As evidence for these remarkable claims he pointed to Oklahoma and Georgia, the early adopters of universal preschool. But the real evidence from those states suggests that preschool doesn’t deliver on even its most basic promises.
[N]either state program has demonstrated major social benefits. The first batch of children who attended preschool in Georgia, in 1995, are now turning 22, so Mr. Obama’s claim that they are better at “holding jobs” and “forming stable families” can’t be true.
As if the truth ever stopped him for making false and ignorant statements before.
Consider graduation rates: Oklahoma has lost ground and Georgia is stagnant. Oklahoma ranked 24th in 1998 but 25th when its first batch of universal-preschool children graduated last year, according to data from the National Center for Education Statistics compiled by the United Health Foundation. Georgia’s high-school graduation rate was 46th from the top in 1995. It dipped to 47th in 2009, the year its first batch graduated, before rising to 45th in 2012.
Don’t believe me. The authors have plenty more statistics. But I don’t think they should have called the little girls sluts:
But what about, say, teenage girls staying out of trouble? Teen birth rates have declined in the past 10 years in Georgia and Oklahoma (as they have nationwide), but both states remain far above the national average. In 2005, Georgia had the eighth-highest teen-birth rate and Oklahoma the seventh-highest, according to the Centers for Disease Control. Now Georgia has the 13th-highest, Oklahoma the fifth-highest.

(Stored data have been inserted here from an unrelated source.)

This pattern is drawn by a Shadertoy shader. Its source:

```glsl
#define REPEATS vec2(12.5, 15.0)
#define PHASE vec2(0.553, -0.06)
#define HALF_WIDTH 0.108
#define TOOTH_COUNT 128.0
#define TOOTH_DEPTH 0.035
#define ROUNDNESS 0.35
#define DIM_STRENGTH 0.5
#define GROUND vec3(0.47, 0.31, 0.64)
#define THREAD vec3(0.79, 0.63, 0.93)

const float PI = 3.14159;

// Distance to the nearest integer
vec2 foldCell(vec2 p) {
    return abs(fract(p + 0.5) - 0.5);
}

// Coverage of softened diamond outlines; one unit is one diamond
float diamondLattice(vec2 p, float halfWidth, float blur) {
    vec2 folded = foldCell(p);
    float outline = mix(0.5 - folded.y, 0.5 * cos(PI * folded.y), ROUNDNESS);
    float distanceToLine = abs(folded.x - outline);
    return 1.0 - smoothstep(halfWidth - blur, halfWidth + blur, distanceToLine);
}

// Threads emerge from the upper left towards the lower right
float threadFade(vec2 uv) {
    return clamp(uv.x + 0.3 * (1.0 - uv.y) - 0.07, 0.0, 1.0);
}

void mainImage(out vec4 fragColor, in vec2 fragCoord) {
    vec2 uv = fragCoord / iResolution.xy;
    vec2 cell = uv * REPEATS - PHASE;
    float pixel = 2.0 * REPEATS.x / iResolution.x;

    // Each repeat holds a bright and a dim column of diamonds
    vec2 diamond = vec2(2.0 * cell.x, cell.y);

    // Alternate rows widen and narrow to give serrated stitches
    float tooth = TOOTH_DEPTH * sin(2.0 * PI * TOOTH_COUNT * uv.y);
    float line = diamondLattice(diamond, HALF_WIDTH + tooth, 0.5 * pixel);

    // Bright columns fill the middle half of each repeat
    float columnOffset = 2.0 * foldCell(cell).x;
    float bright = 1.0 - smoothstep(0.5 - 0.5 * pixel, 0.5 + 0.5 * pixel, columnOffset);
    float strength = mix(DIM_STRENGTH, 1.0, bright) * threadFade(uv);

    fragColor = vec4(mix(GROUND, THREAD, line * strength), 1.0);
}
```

Many states without universal preschool have a far better record.
Maybe they’re not teaching enough sex ed—or too much.
In any case, if you just eliminated all government programs that waste money for no gain whatsoever, I bet you could shrink the budget to, oh, $12,295. Give or take a few trillion.
But no, they’re going to cut air traffic controllers instead.